The departments of Transport, Minerals and Energy as well as Environmental Affairs are all supporting the call for the introduction of periodic vehicle testing (PVT) for various reasons.
As part of the lead in petrol phase-out in 2006, the Clean Air Bill made provision for tailpipe emissions testing to be administered by the Department of Transport even though the sponsoring Minister for the legislation came from Environmental Affairs!
Minerals and Energy want to see PVT introduced as they believe that roadworthy vehicles should use less fuel, thus potentially saving the country oil imports.
The Department of Transport wants PVT as they see the benefits of roadworthy vehicles in terms of road safety benefits – up to 9% of crashes can be attributed to unroadworthiness.
So what is the plan?
It looks as though the Department of Transport is finally driving the process to legislate PVT. The current thinking is to apply this to all vehicles ten years or older and reduce the “qualifying age” annually until South African vehicle testing stations reach saturation point in terms of capacity. We expect the limit to be reached at six year old vehicles bearing in mind that all “public vehicles” – trucks, buses and minibus taxis have to be tested at least once a year.

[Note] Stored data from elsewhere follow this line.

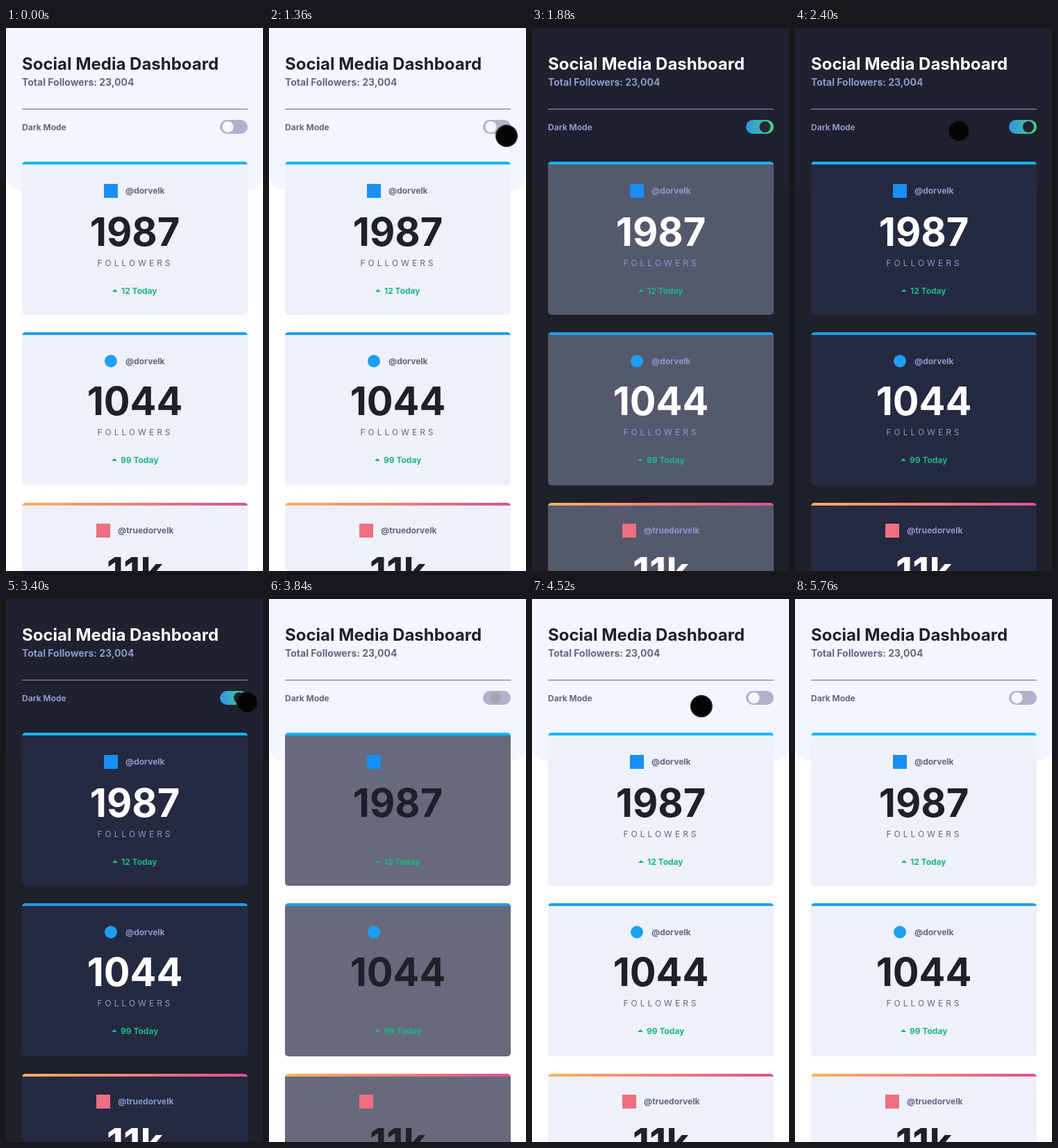
An HTML page that plays this animation: 370x780 px, repeating every 5.84 s.

```html
<!DOCTYPE html>
<html lang="en">
<head>
<meta charset="utf-8">
<title>Social Media Dashboard</title>
<style>
  html, body { margin: 0; width: 100%; height: 100%; overflow: hidden; }
  svg {
    --page: #fff; --top: #f3f6fe; --head: #1e202a; --text: #63687e; --pill: #aeb3cb;
    display: block; width: 370px; height: 780px; background: var(--page);
    font: 700 12px Inter, sans-serif;
  }
  svg.dark {
    --page: #1e202a; --top: #1f212e; --head: #fff; --text: #8b98cb; --pill: url(#on);
  }
  .head { fill: var(--head); }
  .text { fill: var(--text); }
  .title { font-size: 24px; }
  .total { font-size: 14px; }
  .count { font-size: 56px; text-anchor: middle; }
  .label { font-weight: 400; letter-spacing: 4px; text-anchor: middle; }
  .gain { fill: #1db489; }
  .card { fill: var(--card); }
</style>
</head>
<body>
<svg id="stage" viewBox="0 0 370 780">
  <defs>
    <linearGradient id="on"><stop stop-color="#378fe6"/><stop offset="1" stop-color="#3eda82"/></linearGradient>
    <linearGradient id="warm"><stop stop-color="#fcb260"/><stop offset="1" stop-color="#e04f90"/></linearGradient>
  </defs>
  <rect y="-20" width="370" height="252" rx="20" fill="var(--top)"/>
  <text class="head title" x="23" y="60">Social Media Dashboard</text>
  <text class="text total" x="23" y="83">Total Followers: 23,004</text>
  <rect class="text" x="23" y="116" width="325" height="1"/>
  <text class="text" x="23" y="147">Dark Mode</text>
  <rect x="308" y="132" width="40" height="20" rx="10" fill="var(--pill)"/>
  <circle id="knob" cy="142" r="8"/>
  <g id="cards"></g>
  <circle id="dot" r="15" fill="#050505" stroke="#1d1e23" stroke-width="2"/>
</svg>
<script>
const LOOP = 5840, DARK_AT = 1650, LIGHT_AT = 3735;
const $ = id => document.getElementById(id);
const stage = $('stage'), knob = $('knob'), dot = $('dot');

// y: card top, row: top of the icon row, base: baseline of the count
const cards = [
  { y: 192, row: 234, base: 313, bar: '#0db8f6', x: 172, name: '@dorvelk', count: '1987', gain: '12 Today', gx: 166,
    icon: '<rect x="141" y="224" width="20" height="20" fill="#178ff5"/>' },
  { y: 437, row: 479, base: 556, bar: '#1f9fea', x: 172, name: '@dorvelk', count: '1044', gain: '99 Today', gx: 165,
    icon: '<circle cx="151" cy="478.5" r="9" fill="#1ca0f2"/>' },
  { y: 682, row: 722, base: 801, bar: 'url(#warm)', x: 161, name: '@truedorvelk', count: '11k', gain: '', gx: 165,
    icon: '<rect x="130" y="712" width="20" height="20" fill="#ee6f82"/>' }
];

$('cards').innerHTML = cards.map(c => `
  <rect x="23" y="${c.y}" width="325" height="10" rx="5" fill="${c.bar}"/>
  <path class="card" d="M23 ${c.y + 4}h325v211a5 5 0 0 1-5 5h-315a5 5 0 0 1-5-5z"/>
  ${c.icon}
  <text class="text" x="${c.x}" y="${c.row + 4}">${c.name}</text>
  <text class="head count" x="185.5" y="${c.base}">${c.count}</text>
  <text class="text label" x="186" y="${c.base + 29}">FOLLOWERS</text>
  <path class="gain" d="M${c.gx - 13} ${c.base + 66}l4-4 4 4z"/>
  <text class="gain" x="${c.gx}" y="${c.base + 69}">${c.gain}</text>`).join('');

// Pointer visits: [time, x, y]; hidden between visits
const visits = [
  [[640, 318, 800], [1000, 342, 190], [1360, 342, 155], [1680, 342, 155]],
  [[2240, 318, 150], [2400, 236, 148], [2540, 222, 150], [2960, 222, 150], [3360, 348, 148], [3740, 342, 152]],
  [[4340, 322, 152], [4520, 244, 154], [4660, 226, 156], [5320, 226, 156], [5600, 226, -20]]
];

const clamp = v => Math.min(1, Math.max(0, v));
const mix = (a, b, k) => a + (b - a) * k;
const mixColor = (a, b, k) => `rgb(${a.map((v, i) => Math.round(mix(v, b[i], k)))})`;

// cubic-bezier(.25, .1, .25, 1)
function ease(x) {
  if (x <= 0 || x >= 1) return clamp(x);
  const curve = (s, p, q) => 3 * s * (1 - s) ** 2 * p + 3 * s * s * (1 - s) * q + s ** 3;
  let lo = 0, hi = 1;
  for (let i = 0; i < 20; i++) {
    const mid = (lo + hi) / 2;
    if (curve(mid, .25, .25) < x) lo = mid; else hi = mid;
  }
  return curve(lo, .1, 1);
}

// 0 is light, 1 is dark
const shift = (t, span) => ease((t - DARK_AT) / span) - ease((t - LIGHT_AT) / span);

function placeDot(t) {
  const path = visits.find(p => t >= p[0][0] && t < p[p.length - 1][0]);
  dot.style.display = path ? '' : 'none';
  if (!path) return;
  const i = path.findIndex(p => p[0] > t);
  const [a, b] = [path[i - 1], path[i]];
  const k = (t - a[0]) / (b[0] - a[0]);
  dot.setAttribute('cx', mix(a[1], b[1], k));
  dot.setAttribute('cy', mix(a[2], b[2], k));
}

function draw(now) {
  const t = now % LOOP;
  stage.classList.toggle('dark', t >= DARK_AT && t < LIGHT_AT);
  stage.style.setProperty('--card', mixColor([238, 241, 249], [37, 42, 65], shift(t, 500)));
  const k = shift(t, 300);
  knob.setAttribute('cx', mix(319.5, 336, k));
  knob.setAttribute('fill', mixColor([245, 247, 255], [31, 33, 46], k));
  placeDot(t);
}

const start = performance.now();
function tick() {
  draw(performance.now() - start);
  requestAnimationFrame(tick);
}
tick();
</script>
</body>
</html>
```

The AA’s main concern is the cost factor to the vehicle owner and the validity of the PVT certificate – the current debate is deciding whether it be valid for 12 or 24 months.